Collected data:
━━━
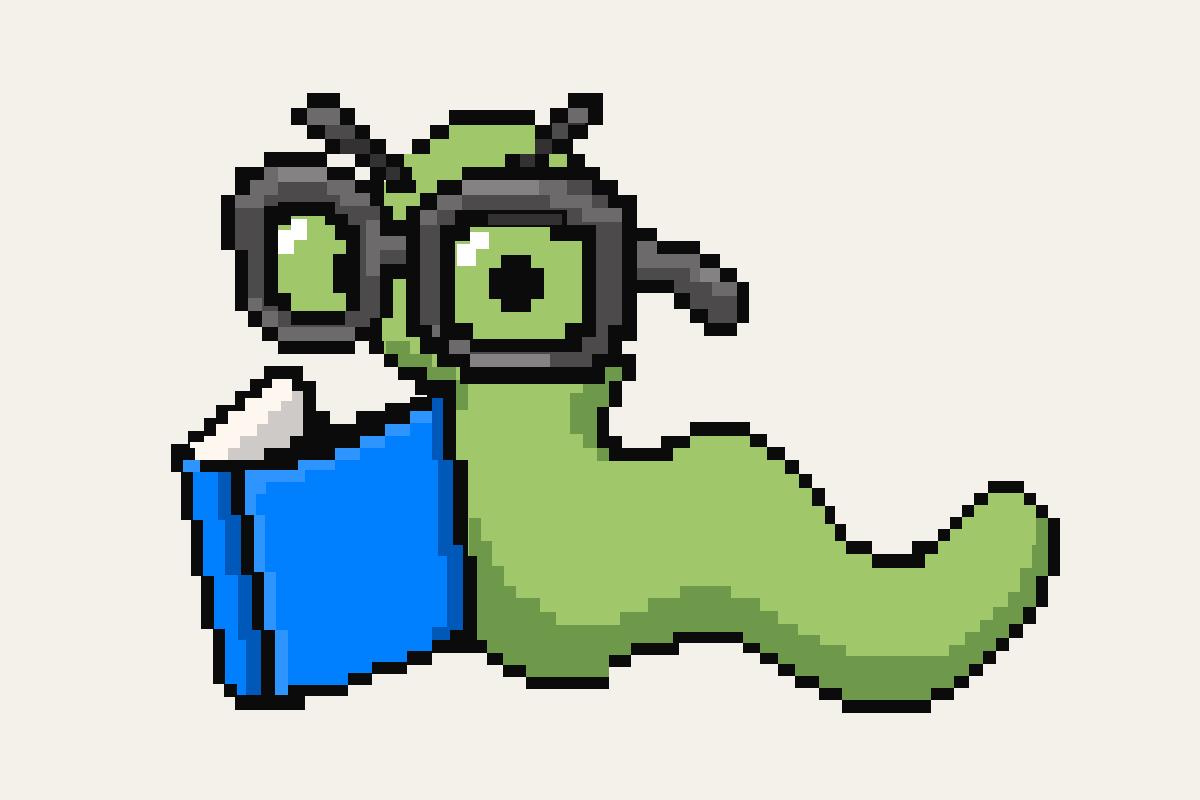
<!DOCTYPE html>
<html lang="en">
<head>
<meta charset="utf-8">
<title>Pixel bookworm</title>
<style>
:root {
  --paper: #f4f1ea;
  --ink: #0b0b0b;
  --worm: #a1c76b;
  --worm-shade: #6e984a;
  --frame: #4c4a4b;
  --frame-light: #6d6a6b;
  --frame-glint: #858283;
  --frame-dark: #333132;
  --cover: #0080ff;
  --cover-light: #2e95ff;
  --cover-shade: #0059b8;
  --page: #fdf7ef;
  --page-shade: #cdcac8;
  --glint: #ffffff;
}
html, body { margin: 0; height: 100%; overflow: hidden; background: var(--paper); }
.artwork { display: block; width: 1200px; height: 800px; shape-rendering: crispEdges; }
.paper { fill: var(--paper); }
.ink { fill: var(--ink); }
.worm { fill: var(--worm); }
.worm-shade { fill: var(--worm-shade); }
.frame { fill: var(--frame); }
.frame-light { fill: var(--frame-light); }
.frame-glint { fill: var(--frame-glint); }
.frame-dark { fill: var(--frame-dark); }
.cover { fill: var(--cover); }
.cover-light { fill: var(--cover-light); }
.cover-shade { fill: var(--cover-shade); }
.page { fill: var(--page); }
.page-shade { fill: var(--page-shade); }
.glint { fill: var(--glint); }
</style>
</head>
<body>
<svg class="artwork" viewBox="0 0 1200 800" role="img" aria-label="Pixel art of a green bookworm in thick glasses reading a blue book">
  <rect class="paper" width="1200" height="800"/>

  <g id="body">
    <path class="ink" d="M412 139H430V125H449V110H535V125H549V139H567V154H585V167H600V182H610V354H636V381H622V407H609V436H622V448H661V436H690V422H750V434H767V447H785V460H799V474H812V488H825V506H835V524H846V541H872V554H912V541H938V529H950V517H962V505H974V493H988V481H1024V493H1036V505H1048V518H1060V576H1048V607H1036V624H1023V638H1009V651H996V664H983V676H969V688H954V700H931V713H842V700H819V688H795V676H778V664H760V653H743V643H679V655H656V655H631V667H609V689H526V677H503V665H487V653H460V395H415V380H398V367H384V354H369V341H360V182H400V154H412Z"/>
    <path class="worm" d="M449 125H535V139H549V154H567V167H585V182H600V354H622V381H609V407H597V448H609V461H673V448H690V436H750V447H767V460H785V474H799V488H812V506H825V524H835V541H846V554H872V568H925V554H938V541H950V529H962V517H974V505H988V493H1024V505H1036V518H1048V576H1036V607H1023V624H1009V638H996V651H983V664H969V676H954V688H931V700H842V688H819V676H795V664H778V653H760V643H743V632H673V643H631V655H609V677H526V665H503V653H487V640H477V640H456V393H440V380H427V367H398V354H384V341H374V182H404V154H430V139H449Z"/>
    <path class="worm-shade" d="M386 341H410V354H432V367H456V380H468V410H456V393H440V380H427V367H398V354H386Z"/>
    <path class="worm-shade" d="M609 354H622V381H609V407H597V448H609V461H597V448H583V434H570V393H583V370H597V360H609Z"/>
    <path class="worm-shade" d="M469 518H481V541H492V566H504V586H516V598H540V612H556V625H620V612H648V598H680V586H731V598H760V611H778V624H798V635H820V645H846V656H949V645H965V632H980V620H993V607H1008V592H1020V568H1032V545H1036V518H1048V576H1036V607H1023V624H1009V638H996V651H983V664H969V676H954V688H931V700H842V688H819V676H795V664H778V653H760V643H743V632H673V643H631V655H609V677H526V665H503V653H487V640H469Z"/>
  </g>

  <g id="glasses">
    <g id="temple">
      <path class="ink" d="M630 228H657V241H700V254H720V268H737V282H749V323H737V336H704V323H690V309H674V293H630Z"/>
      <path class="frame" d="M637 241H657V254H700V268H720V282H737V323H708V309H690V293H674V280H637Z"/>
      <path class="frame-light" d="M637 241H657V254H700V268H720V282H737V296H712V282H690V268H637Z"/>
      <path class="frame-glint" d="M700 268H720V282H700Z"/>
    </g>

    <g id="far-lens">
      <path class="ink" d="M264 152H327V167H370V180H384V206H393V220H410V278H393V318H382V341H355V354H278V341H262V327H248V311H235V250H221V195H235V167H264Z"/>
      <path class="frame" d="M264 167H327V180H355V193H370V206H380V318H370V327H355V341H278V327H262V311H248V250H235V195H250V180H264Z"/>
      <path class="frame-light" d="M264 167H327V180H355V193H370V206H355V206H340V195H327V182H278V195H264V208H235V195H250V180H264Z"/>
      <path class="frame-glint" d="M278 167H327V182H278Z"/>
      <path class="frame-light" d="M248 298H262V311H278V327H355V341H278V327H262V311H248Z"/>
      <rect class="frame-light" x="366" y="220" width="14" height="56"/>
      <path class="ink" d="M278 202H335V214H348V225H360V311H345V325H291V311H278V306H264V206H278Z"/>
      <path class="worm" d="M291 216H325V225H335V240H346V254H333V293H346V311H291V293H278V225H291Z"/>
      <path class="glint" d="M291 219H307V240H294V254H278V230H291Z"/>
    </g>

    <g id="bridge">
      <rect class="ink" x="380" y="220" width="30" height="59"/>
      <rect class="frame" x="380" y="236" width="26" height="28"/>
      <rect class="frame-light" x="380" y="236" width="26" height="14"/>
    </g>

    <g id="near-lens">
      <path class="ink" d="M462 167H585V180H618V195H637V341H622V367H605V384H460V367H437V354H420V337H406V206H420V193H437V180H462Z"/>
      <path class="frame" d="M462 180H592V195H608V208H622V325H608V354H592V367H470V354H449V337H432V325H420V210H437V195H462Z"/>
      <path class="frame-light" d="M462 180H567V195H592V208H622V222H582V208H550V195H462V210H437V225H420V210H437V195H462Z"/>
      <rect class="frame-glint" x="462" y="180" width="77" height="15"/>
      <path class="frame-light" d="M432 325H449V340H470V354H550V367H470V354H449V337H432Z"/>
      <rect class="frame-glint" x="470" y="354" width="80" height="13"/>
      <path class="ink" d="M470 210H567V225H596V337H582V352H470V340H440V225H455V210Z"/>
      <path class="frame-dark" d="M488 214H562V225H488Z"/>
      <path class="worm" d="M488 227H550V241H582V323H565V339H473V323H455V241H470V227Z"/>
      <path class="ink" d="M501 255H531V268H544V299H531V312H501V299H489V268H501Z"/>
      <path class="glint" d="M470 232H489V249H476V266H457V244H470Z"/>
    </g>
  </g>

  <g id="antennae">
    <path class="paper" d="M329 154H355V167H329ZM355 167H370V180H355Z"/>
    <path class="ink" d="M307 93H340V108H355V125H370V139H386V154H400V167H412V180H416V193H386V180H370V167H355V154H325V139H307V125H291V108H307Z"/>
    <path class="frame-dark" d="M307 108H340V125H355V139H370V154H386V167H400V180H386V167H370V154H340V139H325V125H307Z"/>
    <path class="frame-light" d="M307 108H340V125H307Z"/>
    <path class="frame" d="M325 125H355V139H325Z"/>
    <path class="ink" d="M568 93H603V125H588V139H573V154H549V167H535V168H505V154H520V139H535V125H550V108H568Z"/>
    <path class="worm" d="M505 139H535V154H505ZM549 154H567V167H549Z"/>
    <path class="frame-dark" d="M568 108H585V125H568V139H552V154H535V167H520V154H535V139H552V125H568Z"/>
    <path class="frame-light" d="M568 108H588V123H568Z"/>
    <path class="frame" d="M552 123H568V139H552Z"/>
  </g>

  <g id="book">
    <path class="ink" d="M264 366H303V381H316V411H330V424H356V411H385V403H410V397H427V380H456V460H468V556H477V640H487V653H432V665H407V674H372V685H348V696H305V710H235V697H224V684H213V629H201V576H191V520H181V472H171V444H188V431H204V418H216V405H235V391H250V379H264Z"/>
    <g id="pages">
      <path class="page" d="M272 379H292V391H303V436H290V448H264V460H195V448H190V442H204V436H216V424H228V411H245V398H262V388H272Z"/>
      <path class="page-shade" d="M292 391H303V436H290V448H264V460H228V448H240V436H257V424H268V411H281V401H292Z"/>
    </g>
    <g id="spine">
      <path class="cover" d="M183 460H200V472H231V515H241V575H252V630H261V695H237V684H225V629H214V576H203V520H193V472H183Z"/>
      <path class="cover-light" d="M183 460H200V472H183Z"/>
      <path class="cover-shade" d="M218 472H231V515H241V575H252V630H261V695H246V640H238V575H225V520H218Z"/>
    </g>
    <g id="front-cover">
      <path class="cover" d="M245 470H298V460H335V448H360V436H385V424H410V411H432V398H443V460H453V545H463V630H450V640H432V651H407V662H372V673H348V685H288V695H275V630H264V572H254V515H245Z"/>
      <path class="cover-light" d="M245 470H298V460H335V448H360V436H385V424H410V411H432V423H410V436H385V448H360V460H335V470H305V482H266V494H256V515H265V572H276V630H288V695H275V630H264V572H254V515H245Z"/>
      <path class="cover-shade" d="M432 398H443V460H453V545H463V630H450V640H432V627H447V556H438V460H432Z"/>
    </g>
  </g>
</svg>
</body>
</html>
━━━
• HOW TO COMPLETE THIS TASK
Copy range, inclusive: the line holding "--worm: #a1c76b;" to the line holding "a green bookworm". Reproduce exactly those lines of the records above and no others.

• SOLUTION
  --worm: #a1c76b;
  --worm-shade: #6e984a;
  --frame: #4c4a4b;
  --frame-light: #6d6a6b;
  --frame-glint: #858283;
  --frame-dark: #333132;
  --cover: #0080ff;
  --cover-light: #2e95ff;
  --cover-shade: #0059b8;
  --page: #fdf7ef;
  --page-shade: #cdcac8;
  --glint: #ffffff;
}
html, body { margin: 0; height: 100%; overflow: hidden; background: var(--paper); }
.artwork { display: block; width: 1200px; height: 800px; shape-rendering: crispEdges; }
.paper { fill: var(--paper); }
.ink { fill: var(--ink); }
.worm { fill: var(--worm); }
.worm-shade { fill: var(--worm-shade); }
.frame { fill: var(--frame); }
.frame-light { fill: var(--frame-light); }
.frame-glint { fill: var(--frame-glint); }
.frame-dark { fill: var(--frame-dark); }
.cover { fill: var(--cover); }
.cover-light { fill: var(--cover-light); }
.cover-shade { fill: var(--cover-shade); }
.page { fill: var(--page); }
.page-shade { fill: var(--page-shade); }
.glint { fill: var(--glint); }
</style>
</head>
<body>
<svg class="artwork" viewBox="0 0 1200 800" role="img" aria-label="Pixel art of a green bookworm in thick glasses reading a blue book">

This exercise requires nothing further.